Salvationism is deeply influenced by the works of Dr. Francis Schaeffer, in that the Salvation Army rejects a liberal, or low view of scripture (Shaw, 1997, p. 25).  Instead, the Salvation Army affirms the highest view of scripture as the inerrant word of God.  Indeed, the Salvation Army also rejects the relativism of the modern age, which has made for moral chaos and the loss of truth as a concept (Shaw, 1997, p. 44).  The Salvation Army affirms objective moral values, the fact that Christianity is a comprehensive worldview, and the fact of the necessity for modern believers to be vocal on important social and political issues of the day (Shaw, 1997).

The Salvation Army as a Christian movement focused on a dual mission of preaching the gospel and meeting needs, is in fact a protestant evangelical church movement.  The Salvation Army is a church, given the very nature of the army as a body of officers and soldiers who regularly worship God.  The Salvation Army is protestant in that the basic precepts of protestant theology and worship are met in the activities of the army.  And the Salvation Army is evangelical in that the army holds the highest view of scripture, propagates the need for a personal relationship with Jesus, and firmly emphasizes social service work and social action.  Or as Shaw (1997) said in his book, quoting cardinal archbishop Law of Boston, “The Salvation Army is an authentic expression of classical Christianity” (p. 5).


Clifton, Shaw. Who Are These Salvationists?. 1st ed. Alexandria, VA: Crest Books, 1999. Print.

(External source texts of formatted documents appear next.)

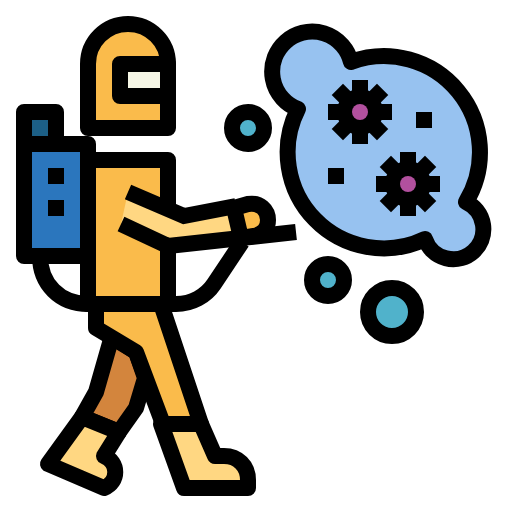
<!DOCTYPE html>
<html lang="en">
<head>
<meta charset="utf-8">
<title>Disinfection worker icon</title>
<style>
:root {
  --ink: #000;
  --paper: #fff;
  --suit: #fabb4b;
  --suit-light: #ffd782;
  --suit-dark: #d3853d;
  --visor: #f6f7e6;
  --tank: #2b76bd;
  --cap: #1c5f86;
  --cloud: #97c2f0;
  --bubble: #50b2cb;
  --core: #b2509e;
}
html, body { margin: 0; background: var(--paper); overflow: hidden; }
svg { display: block; width: 512px; height: 512px; }
.outlined { stroke: var(--ink); stroke-width: 16; stroke-linejoin: round; }
.line { fill: none; stroke: var(--ink); stroke-width: 16; }
.ink { fill: var(--ink); }
.suit { fill: var(--suit); }
.suit-light { fill: var(--suit-light); }
.suit-dark { fill: var(--suit-dark); }
.visor { fill: var(--visor); }
.tank { fill: var(--tank); }
.cap { fill: var(--cap); }
.cloud { fill: var(--cloud); }
.bubble { fill: var(--bubble); }
.core { fill: var(--core); }
.mitre { stroke-linejoin: miter; }
</style>
</head>
<body>
<svg viewBox="0 0 512 512" role="img" aria-label="Worker in a protective suit spraying disinfectant at germs">
  <defs>
    <g id="germ">
      <g id="spikes" class="ink">
        <rect x="-8" y="-32" width="16" height="64"/>
        <rect x="-32" y="-8" width="64" height="16"/>
      </g>
      <use href="#spikes" transform="rotate(45)"/>
      <circle class="ink" r="23"/>
      <circle class="core" r="8"/>
    </g>
  </defs>

  <g id="spray-cloud">
    <path class="cloud outlined" d="M351 62A96 96 0 0 1 466 202A30 30 0 1 1 425 239A96 96 0 0 1 298 109A40 40 0 1 1 351 62Z"/>
    <use href="#germ" x="360" y="112"/>
    <use href="#germ" x="408" y="184"/>
    <rect class="ink" x="416" y="112" width="16" height="16"/>
    <rect class="ink" x="328" y="168" width="16" height="16"/>
  </g>

  <g id="bubbles">
    <circle class="bubble outlined" cx="248" cy="128" r="16"/>
    <circle class="bubble outlined" cx="328" cy="280" r="16"/>
    <circle class="bubble outlined" cx="392" cy="312" r="24"/>
  </g>

  <g id="hose">
    <path class="line" d="M40 256C40 284 60 304 88 304H176C192 304 206 296 214 284L242 242"/>
  </g>

  <g id="back-leg">
    <path class="suit-dark outlined" d="M112 336L96 392L82 417L119 432L136 408L145 378L136 352Z"/>
    <path class="suit-light outlined" d="M82 417L48 464L104 488C119 482 119 462 104 456L119 432Z"/>
  </g>

  <g id="front-leg">
    <path class="suit outlined" d="M96 304V328L136 352L163 424H201L161 304Z"/>
    <path class="suit-light outlined" d="M161 424L184 488H248V480C248 466 238 456 224 456H215L201 424Z"/>
  </g>

  <g id="tank-pack">
    <rect class="cap outlined" x="24" y="112" width="32" height="32"/>
    <rect class="tank outlined" x="24" y="144" width="64" height="112"/>
    <rect class="ink" x="48" y="168" width="16" height="16"/>
    <rect class="ink" x="48" y="200" width="16" height="16"/>
  </g>

  <g id="torso">
    <rect class="suit outlined" x="88" y="160" width="80" height="144"/>
  </g>

  <g id="arm">
    <path class="suit-light" d="M128 192L184 216L236 206L242 234L168 246L121 224Z"/>
    <path class="suit outlined" d="M234 208L248 204C260 202 268 210 268 220C268 230 262 234 254 236L241 238Z"/>
    <path class="line mitre" d="M128 192L184 216L236 206"/>
    <path class="line mitre" d="M121 224L168 246L296 232"/>
  </g>

  <g id="helmet">
    <path class="suit outlined" d="M88 128V64A40 40 0 0 1 168 64V128Z"/>
    <rect class="visor outlined" x="120" y="64" width="48" height="32"/>
  </g>
</svg>
</body>
</html>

Gariepy, H. (2009). Christianity in Action (1st ed.). Grand Rapids, MI: Eerdmans.
NIV Bible. 1st ed. London: Hodder & Stoughton Ltd, 2007.             Print.